» Task instructions
Every line of the material below that holds the string "shade" should be copied.

» Dataset entries
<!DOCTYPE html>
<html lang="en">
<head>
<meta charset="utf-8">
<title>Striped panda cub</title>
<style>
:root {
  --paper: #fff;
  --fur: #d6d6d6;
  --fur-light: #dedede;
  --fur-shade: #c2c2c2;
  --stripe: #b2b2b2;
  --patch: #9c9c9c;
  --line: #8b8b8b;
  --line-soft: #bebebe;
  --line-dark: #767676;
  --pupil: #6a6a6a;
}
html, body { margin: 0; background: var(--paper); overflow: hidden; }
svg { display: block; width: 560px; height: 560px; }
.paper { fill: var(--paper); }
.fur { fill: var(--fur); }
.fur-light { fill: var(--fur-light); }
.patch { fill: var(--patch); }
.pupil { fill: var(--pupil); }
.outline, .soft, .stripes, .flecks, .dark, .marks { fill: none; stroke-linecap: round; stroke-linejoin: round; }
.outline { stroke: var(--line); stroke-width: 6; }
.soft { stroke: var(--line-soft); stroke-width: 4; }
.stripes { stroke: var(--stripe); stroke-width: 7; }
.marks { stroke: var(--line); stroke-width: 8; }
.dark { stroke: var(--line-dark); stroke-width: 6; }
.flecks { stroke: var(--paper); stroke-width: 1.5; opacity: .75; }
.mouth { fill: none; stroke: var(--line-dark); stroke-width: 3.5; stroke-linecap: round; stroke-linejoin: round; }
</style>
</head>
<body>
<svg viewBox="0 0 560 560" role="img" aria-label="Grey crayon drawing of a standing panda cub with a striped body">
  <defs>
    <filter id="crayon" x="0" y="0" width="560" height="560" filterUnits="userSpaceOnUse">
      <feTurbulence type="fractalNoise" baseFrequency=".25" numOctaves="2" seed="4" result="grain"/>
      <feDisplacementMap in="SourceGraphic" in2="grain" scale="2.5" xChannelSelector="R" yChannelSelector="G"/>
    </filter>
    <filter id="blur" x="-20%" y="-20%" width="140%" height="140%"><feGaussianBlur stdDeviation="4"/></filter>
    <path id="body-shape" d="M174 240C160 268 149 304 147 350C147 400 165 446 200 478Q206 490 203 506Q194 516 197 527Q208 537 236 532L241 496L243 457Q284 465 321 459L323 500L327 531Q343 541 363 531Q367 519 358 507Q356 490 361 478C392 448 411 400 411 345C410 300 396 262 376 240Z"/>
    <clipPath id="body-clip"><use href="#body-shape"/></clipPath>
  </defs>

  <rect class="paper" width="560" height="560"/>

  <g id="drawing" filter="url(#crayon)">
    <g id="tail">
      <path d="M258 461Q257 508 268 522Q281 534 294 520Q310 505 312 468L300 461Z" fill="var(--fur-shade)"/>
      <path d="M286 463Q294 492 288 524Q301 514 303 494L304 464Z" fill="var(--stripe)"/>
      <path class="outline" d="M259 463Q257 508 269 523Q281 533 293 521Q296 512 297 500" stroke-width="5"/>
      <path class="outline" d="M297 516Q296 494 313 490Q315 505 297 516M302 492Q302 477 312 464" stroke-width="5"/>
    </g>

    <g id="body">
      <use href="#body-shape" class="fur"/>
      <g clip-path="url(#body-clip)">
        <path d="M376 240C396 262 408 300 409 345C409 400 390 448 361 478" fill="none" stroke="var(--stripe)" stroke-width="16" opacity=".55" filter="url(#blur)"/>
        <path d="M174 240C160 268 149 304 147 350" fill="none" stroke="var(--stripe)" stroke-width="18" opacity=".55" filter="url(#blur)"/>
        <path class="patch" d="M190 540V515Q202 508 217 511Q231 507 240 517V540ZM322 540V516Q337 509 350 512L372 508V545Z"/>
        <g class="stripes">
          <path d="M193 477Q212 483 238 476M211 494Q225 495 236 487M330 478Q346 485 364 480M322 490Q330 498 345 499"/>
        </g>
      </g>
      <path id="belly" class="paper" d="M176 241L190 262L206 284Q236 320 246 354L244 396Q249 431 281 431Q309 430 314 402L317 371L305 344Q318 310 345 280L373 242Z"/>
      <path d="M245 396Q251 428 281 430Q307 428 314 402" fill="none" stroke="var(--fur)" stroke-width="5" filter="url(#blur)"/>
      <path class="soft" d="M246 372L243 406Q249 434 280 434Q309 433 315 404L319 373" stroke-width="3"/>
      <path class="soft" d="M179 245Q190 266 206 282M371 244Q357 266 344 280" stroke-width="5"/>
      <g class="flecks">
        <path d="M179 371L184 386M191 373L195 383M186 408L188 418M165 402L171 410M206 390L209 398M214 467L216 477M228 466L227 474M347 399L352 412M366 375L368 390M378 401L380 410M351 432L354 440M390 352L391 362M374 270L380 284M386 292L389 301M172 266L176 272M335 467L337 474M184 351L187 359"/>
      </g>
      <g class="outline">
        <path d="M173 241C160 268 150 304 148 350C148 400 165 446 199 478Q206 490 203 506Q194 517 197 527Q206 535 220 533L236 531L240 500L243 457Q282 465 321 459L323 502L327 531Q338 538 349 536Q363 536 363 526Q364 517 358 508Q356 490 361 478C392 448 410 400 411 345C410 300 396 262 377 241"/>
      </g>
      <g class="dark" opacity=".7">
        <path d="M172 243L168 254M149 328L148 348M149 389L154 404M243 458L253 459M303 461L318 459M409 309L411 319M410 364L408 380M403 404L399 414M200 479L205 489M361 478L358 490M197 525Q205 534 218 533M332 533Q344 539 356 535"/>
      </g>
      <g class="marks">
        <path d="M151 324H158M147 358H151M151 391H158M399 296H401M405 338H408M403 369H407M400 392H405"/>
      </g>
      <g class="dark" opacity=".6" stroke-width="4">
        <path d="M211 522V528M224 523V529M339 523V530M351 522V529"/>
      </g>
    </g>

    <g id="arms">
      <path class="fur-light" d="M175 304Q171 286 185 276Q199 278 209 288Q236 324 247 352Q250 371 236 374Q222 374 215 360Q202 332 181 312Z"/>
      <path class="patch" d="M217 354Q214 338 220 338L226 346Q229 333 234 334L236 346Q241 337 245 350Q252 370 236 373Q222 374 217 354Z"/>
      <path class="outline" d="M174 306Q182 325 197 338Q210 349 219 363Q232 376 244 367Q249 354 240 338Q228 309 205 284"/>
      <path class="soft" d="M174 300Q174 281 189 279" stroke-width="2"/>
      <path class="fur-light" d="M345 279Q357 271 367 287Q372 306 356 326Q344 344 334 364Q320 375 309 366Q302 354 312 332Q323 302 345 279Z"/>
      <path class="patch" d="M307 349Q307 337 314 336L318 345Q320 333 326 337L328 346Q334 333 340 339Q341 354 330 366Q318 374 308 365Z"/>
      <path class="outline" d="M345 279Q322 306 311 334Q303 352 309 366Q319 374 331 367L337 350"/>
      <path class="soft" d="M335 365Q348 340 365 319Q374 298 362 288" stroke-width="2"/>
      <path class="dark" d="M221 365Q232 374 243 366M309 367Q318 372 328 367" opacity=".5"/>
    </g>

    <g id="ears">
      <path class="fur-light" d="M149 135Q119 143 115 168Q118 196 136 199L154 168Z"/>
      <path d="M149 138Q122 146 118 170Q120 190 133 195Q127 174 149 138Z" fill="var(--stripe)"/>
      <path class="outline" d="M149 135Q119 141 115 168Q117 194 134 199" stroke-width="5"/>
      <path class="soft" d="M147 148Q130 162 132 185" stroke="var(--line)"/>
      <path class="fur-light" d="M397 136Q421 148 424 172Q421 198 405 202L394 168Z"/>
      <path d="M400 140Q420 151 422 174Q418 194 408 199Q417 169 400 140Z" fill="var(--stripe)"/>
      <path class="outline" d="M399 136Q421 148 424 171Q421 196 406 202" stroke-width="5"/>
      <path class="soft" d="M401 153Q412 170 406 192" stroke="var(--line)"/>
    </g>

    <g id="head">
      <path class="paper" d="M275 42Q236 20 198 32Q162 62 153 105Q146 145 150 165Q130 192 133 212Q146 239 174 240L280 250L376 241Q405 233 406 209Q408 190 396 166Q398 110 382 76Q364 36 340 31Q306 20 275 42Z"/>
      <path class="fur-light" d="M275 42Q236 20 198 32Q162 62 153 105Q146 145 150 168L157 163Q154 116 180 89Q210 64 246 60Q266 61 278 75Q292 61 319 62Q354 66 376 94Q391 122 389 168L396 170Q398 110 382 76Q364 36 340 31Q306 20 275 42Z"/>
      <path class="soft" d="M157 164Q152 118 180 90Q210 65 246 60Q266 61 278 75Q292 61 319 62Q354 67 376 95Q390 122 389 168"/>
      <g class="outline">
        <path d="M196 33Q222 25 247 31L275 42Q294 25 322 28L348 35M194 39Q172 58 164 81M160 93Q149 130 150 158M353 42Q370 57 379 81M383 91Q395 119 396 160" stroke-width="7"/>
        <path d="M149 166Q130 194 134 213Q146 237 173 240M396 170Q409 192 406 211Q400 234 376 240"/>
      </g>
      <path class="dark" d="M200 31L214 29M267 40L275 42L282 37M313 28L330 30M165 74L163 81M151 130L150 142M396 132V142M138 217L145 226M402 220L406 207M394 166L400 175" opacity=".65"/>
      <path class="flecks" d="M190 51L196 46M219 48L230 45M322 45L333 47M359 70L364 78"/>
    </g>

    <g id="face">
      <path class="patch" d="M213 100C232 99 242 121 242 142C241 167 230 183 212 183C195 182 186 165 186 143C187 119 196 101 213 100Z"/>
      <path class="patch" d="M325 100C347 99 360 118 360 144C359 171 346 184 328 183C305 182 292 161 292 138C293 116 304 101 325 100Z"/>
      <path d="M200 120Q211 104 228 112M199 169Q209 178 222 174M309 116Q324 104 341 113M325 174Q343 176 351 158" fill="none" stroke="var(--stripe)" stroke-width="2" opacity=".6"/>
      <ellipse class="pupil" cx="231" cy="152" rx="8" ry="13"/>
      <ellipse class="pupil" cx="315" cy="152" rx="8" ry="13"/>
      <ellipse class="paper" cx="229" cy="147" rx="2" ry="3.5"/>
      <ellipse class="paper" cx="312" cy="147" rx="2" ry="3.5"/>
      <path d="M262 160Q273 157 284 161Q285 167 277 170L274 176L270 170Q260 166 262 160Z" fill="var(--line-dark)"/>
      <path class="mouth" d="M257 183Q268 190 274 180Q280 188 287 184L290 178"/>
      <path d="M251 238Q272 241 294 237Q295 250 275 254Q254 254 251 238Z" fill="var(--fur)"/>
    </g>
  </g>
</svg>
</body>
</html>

* * *

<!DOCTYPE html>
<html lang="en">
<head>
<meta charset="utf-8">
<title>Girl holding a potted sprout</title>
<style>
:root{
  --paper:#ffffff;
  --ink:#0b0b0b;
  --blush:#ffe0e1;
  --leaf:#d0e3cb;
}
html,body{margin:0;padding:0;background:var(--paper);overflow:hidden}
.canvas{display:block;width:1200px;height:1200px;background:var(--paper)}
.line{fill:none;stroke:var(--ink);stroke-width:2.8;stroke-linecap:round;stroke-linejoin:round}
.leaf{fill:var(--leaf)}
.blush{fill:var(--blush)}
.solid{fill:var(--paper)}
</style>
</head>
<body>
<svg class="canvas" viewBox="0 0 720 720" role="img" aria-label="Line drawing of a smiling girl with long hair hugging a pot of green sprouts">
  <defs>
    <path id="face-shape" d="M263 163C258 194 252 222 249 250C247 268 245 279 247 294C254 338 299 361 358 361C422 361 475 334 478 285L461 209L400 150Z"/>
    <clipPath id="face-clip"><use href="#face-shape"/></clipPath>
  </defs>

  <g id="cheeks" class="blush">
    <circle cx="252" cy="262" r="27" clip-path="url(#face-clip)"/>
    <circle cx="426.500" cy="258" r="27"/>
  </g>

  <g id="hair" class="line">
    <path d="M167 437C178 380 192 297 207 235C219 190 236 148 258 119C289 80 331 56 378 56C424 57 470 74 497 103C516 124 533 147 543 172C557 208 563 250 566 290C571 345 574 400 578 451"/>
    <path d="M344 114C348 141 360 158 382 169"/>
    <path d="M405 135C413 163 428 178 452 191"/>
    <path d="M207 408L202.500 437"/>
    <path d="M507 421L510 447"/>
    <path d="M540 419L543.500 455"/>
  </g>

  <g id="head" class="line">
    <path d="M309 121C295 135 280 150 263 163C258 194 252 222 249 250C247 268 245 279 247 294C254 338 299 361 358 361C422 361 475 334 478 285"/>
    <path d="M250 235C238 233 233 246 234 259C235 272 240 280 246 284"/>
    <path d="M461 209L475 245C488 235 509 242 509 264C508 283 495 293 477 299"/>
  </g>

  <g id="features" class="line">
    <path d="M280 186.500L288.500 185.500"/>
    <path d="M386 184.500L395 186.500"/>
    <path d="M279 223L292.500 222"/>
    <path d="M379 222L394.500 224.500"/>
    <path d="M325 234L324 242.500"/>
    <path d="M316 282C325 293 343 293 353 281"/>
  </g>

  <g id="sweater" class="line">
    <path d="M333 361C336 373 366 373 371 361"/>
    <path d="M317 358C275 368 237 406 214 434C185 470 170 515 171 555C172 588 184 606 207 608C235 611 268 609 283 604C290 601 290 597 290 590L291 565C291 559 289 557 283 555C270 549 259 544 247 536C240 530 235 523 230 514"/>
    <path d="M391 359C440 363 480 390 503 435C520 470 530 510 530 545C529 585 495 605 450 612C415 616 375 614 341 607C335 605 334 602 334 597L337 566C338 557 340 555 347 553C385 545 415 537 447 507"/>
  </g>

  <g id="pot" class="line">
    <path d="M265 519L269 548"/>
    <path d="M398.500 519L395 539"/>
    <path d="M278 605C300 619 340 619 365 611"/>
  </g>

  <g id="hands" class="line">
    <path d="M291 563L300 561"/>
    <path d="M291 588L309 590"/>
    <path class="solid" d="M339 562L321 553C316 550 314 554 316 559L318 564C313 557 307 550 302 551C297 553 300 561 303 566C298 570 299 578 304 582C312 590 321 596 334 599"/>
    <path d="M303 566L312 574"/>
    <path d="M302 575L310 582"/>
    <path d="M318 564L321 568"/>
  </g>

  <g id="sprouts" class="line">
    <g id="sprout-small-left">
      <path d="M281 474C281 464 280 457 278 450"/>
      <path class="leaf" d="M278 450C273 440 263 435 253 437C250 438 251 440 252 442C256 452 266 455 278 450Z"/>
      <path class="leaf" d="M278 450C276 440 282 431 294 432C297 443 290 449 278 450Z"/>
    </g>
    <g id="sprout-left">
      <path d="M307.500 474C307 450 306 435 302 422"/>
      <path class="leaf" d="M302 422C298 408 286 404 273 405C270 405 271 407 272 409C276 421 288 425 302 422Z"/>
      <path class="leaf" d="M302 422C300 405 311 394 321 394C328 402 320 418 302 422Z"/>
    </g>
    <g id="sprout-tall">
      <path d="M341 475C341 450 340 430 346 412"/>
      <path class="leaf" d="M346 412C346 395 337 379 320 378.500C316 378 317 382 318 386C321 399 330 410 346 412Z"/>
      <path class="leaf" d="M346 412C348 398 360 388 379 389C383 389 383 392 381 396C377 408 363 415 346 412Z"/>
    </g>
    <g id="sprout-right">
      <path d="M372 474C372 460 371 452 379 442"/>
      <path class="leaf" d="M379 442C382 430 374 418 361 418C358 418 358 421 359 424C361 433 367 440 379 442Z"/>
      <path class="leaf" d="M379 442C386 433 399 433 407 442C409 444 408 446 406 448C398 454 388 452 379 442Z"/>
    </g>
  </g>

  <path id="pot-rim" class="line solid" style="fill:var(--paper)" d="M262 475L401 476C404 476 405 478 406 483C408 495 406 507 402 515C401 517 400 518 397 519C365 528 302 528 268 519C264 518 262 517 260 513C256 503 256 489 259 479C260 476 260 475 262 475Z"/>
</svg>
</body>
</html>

==

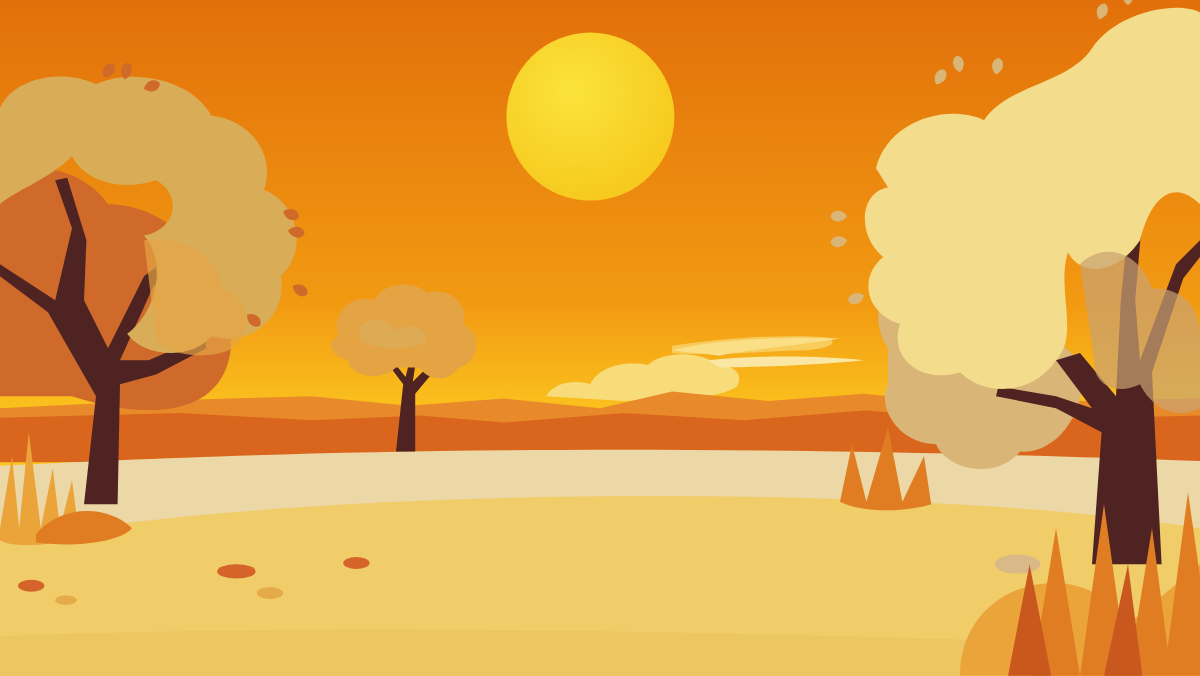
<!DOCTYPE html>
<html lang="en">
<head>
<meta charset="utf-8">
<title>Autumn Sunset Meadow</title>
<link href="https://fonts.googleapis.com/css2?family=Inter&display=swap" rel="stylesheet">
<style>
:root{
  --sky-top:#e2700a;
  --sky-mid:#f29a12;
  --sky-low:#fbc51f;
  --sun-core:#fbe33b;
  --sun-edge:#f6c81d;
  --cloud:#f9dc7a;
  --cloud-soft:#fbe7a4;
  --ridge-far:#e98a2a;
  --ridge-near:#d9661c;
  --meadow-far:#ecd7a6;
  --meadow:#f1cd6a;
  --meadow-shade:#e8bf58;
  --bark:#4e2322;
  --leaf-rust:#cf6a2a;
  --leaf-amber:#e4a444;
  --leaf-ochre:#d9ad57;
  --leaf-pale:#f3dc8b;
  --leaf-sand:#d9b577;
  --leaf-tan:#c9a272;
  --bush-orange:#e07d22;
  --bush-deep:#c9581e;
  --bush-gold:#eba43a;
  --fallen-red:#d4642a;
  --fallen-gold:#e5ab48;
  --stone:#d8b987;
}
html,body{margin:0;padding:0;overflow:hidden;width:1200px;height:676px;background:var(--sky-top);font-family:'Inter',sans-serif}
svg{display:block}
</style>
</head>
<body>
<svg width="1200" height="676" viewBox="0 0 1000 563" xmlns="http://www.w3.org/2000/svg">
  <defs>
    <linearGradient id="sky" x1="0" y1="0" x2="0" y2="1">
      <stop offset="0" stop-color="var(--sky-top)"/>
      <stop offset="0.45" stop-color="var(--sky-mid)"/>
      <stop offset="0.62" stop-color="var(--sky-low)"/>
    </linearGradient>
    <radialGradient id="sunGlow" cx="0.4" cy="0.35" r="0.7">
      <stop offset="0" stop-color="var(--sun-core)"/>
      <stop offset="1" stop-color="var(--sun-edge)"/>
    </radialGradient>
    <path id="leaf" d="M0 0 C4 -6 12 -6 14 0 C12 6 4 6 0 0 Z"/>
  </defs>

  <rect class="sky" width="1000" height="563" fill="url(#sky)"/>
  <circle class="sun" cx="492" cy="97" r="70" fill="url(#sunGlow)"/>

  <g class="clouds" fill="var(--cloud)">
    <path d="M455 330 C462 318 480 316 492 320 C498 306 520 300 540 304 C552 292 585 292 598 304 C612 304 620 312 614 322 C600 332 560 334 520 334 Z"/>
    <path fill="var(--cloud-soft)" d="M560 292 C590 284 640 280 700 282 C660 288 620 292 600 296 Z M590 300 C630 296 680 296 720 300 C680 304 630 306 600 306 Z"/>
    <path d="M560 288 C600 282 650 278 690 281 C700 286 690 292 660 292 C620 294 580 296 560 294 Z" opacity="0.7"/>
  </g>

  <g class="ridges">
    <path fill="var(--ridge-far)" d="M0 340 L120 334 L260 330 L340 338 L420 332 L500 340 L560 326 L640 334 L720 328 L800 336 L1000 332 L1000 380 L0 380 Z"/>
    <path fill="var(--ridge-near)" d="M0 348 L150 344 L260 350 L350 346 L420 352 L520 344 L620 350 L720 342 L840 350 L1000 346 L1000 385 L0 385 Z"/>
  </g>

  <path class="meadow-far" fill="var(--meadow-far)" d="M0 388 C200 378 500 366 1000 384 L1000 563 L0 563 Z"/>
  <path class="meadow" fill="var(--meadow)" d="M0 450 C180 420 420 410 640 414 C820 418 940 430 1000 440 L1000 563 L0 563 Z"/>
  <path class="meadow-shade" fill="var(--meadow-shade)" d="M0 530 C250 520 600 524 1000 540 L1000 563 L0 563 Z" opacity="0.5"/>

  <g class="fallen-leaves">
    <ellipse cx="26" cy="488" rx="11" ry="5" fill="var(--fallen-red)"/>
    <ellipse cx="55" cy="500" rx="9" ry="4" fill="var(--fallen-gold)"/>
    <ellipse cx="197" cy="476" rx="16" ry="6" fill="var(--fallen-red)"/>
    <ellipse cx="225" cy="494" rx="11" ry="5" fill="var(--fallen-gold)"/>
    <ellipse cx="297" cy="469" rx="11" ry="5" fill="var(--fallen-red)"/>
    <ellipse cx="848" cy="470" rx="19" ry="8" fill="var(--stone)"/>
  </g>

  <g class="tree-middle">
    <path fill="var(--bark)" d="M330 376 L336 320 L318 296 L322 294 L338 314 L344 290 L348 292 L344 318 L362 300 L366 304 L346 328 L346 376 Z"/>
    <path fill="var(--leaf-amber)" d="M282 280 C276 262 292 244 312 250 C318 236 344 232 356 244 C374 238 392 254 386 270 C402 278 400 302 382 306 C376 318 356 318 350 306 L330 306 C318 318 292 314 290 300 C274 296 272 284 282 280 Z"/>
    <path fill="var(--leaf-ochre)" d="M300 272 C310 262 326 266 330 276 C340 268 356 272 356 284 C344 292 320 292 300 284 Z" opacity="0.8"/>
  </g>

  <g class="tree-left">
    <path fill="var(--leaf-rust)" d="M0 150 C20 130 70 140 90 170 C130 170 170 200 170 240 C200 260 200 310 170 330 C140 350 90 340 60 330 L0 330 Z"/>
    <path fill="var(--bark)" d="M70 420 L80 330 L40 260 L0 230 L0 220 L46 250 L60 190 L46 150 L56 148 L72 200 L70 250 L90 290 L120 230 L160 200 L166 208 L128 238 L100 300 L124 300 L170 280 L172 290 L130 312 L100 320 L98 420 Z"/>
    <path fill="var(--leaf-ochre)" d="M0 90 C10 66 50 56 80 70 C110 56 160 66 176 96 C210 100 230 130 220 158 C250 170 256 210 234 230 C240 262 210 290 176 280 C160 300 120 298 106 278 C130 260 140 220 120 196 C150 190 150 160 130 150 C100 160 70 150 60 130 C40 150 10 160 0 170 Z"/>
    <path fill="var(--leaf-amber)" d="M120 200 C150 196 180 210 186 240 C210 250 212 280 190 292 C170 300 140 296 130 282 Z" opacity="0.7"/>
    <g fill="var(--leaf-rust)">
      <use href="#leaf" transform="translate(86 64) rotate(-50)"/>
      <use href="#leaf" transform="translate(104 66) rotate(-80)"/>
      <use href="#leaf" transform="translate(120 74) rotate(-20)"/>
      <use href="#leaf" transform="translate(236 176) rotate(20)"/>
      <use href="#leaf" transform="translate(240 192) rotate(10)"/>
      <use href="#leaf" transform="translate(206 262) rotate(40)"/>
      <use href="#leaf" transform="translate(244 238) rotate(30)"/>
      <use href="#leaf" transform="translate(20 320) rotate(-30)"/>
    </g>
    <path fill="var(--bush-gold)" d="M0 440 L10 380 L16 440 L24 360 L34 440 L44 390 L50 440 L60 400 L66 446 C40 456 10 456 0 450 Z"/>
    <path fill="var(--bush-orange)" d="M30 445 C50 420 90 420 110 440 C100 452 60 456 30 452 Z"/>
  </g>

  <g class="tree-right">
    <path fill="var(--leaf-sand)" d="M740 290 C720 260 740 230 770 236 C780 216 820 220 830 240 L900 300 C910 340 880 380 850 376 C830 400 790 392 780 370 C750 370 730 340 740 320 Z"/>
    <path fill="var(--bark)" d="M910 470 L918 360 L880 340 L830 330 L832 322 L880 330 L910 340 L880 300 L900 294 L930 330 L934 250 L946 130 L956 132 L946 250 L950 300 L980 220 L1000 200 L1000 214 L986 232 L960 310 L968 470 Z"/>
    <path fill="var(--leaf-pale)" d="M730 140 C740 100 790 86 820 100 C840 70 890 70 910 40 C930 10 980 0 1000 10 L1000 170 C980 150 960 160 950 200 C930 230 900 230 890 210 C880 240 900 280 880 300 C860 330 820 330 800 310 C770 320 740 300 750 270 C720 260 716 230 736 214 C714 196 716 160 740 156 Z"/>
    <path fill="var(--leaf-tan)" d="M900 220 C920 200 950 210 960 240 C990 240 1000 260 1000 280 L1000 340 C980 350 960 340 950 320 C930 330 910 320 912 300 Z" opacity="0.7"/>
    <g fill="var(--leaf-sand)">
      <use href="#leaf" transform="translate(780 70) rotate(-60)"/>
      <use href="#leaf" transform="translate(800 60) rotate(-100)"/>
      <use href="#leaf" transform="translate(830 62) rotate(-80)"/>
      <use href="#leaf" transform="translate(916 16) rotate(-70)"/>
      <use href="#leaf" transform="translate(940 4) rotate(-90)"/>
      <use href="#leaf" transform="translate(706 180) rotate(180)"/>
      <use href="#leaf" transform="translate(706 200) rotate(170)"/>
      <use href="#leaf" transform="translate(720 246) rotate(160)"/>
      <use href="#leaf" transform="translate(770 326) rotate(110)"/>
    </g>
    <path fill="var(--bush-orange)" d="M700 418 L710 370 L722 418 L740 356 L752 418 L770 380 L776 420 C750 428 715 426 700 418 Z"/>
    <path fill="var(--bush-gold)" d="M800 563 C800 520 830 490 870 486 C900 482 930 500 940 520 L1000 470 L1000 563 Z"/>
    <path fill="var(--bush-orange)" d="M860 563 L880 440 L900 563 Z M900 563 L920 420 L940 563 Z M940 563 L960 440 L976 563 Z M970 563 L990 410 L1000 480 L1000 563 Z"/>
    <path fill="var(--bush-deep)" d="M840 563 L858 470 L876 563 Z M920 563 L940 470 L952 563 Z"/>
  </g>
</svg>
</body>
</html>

» Answer section
  --fur-shade: #c2c2c2;
      <path d="M258 461Q257 508 268 522Q281 534 294 520Q310 505 312 468L300 461Z" fill="var(--fur-shade)"/>
  --meadow-shade:#e8bf58;
  <path class="meadow-shade" fill="var(--meadow-shade)" d="M0 530 C250 520 600 524 1000 540 L1000 563 L0 563 Z" opacity="0.5"/>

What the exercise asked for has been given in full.